Of course, Oracle critics maintain that the company is still not the low-cost provider of any of this gear.

Ellison also said the company is working to resolve channel conflict as it gets serious in the midmarket. The first step was to get the right product packaging and pricing, which he says Oracle has done with its new Standard Edition One database and eBusiness Special Edition suites.

Asked if he would support a move to compensation-neutral sales model that would assure that Oracle's direct sales people got the same margin whether the software sale goes direct or through partners, Ellison demurred. He noted that the company is partitioning the market, so that for some products and some regions, all sales will go through channels.

"We do have some comp-neutral saleswe're not the same all over," he said. In Japan, for example, most Oracle sales go through partners.

Oracle is working to set up channels for the eBusiness Suite Special Edition that will eventually only be offered by partners. That is a step in the right direction, channel players say, but even that product continues to be sold by Oracle telesales until the company certifies partners for it. In addition, some VARs said, Oracle direct sales people discount the full eBusiness suite so dramatically that they undercut the lower-priced SMB package.

Even Oracle execs acknowledge that these kinks must be worked out if they hope to win against Microsoft in smaller accounts. Microsoft relies on an army of solution providers to move its software in those accounts. Oracle even plans to recruit from those ranks, so VARs say it needs to get this compensation model straight.

The level of rivalry between Oracle reps and partners has been heated over the years even though current Oracle management up to and including President Charles Phillips is saying the right things.

Just this month, one east coast VAR said his Oracle field reps told him "they prefer working with non-Oracle resellers on Oracle opportunities, so they're not exposed to losing the license deal direct" he said.
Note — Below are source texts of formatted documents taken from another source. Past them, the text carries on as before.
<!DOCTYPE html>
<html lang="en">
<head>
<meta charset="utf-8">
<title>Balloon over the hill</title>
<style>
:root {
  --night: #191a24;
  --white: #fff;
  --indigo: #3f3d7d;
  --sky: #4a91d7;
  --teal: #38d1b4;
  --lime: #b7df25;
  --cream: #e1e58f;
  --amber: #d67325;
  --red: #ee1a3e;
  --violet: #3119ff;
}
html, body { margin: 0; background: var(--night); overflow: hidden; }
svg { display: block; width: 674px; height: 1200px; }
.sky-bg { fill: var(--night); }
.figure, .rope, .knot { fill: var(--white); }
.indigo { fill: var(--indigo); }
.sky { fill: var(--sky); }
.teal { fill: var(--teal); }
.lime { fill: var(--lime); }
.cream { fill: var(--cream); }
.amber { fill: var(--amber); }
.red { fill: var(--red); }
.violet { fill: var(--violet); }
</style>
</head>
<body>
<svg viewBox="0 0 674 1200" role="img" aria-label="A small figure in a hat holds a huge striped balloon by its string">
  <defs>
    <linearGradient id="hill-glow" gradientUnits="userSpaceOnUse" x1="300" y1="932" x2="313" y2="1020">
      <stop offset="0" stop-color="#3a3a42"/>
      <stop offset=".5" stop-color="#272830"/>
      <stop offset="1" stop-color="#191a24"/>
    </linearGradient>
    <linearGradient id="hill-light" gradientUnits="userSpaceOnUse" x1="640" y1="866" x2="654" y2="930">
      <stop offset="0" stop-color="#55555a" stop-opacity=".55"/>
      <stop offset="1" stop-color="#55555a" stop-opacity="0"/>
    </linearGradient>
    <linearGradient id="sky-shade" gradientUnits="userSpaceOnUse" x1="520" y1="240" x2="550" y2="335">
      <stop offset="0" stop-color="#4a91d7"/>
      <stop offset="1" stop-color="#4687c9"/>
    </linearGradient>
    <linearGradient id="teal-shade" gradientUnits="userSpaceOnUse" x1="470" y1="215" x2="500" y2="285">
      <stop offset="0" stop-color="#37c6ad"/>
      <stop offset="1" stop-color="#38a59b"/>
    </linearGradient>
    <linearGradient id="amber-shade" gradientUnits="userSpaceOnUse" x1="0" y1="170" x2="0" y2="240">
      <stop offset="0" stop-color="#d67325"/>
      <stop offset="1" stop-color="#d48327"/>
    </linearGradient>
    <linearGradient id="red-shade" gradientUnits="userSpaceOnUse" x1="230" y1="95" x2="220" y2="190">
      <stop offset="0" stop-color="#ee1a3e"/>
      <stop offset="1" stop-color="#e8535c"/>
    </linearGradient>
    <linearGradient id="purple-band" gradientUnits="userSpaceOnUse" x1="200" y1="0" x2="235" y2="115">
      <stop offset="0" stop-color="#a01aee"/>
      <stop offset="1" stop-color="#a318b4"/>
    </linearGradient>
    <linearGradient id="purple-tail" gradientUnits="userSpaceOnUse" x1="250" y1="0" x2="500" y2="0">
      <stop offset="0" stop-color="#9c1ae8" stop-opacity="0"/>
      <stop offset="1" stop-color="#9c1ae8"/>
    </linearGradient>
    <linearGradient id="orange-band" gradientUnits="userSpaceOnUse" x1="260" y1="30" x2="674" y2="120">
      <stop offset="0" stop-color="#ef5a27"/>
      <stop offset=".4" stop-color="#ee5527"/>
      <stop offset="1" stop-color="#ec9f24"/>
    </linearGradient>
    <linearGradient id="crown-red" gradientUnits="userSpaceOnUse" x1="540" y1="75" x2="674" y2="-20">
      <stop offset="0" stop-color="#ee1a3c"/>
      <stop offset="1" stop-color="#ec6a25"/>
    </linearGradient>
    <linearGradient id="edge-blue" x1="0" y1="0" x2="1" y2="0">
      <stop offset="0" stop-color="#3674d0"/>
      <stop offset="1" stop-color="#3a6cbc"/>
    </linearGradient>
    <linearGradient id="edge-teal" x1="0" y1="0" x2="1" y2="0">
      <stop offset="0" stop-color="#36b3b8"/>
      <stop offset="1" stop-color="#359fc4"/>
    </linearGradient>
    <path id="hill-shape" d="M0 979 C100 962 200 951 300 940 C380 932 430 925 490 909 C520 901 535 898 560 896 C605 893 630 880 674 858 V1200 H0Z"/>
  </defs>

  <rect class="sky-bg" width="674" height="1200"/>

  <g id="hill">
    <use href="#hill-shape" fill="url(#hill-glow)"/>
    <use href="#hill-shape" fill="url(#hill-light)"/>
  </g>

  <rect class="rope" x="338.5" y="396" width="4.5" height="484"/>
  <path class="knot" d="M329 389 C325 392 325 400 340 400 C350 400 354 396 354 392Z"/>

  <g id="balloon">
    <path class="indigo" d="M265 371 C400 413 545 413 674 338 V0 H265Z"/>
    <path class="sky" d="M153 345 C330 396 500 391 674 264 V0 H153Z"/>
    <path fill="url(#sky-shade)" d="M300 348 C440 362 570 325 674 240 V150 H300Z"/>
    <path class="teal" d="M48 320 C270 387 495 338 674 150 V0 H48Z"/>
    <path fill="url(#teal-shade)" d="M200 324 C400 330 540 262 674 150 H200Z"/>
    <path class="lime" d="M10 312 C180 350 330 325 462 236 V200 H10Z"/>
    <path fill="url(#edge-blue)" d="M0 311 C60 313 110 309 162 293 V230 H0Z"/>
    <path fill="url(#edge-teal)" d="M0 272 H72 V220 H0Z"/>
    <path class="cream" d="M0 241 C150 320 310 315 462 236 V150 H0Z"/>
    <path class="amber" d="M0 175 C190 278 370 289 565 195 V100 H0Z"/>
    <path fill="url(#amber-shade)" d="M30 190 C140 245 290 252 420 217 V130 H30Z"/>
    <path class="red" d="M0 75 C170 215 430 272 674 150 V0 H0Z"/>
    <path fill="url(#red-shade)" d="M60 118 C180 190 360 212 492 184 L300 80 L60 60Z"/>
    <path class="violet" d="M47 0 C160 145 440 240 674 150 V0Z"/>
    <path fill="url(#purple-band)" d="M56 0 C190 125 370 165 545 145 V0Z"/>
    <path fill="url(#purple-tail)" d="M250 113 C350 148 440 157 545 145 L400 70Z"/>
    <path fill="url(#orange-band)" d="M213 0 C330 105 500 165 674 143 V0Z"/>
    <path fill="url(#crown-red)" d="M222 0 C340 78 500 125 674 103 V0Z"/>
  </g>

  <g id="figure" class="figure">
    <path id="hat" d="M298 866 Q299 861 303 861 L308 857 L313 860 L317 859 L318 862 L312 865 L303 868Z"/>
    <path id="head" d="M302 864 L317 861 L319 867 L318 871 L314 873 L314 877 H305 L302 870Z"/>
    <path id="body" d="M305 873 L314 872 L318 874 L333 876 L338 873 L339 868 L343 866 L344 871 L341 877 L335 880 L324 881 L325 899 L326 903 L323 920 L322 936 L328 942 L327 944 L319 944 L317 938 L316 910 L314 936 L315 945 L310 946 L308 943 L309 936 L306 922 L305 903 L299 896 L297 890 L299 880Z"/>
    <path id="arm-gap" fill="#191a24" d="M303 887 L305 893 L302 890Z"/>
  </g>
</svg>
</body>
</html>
That means these reps actually introduce competition into a deal for total solutions [so they can ensure] they snag the license margin themselves."

Oracle channel executives have said such incidents should be escalated to them for resolution.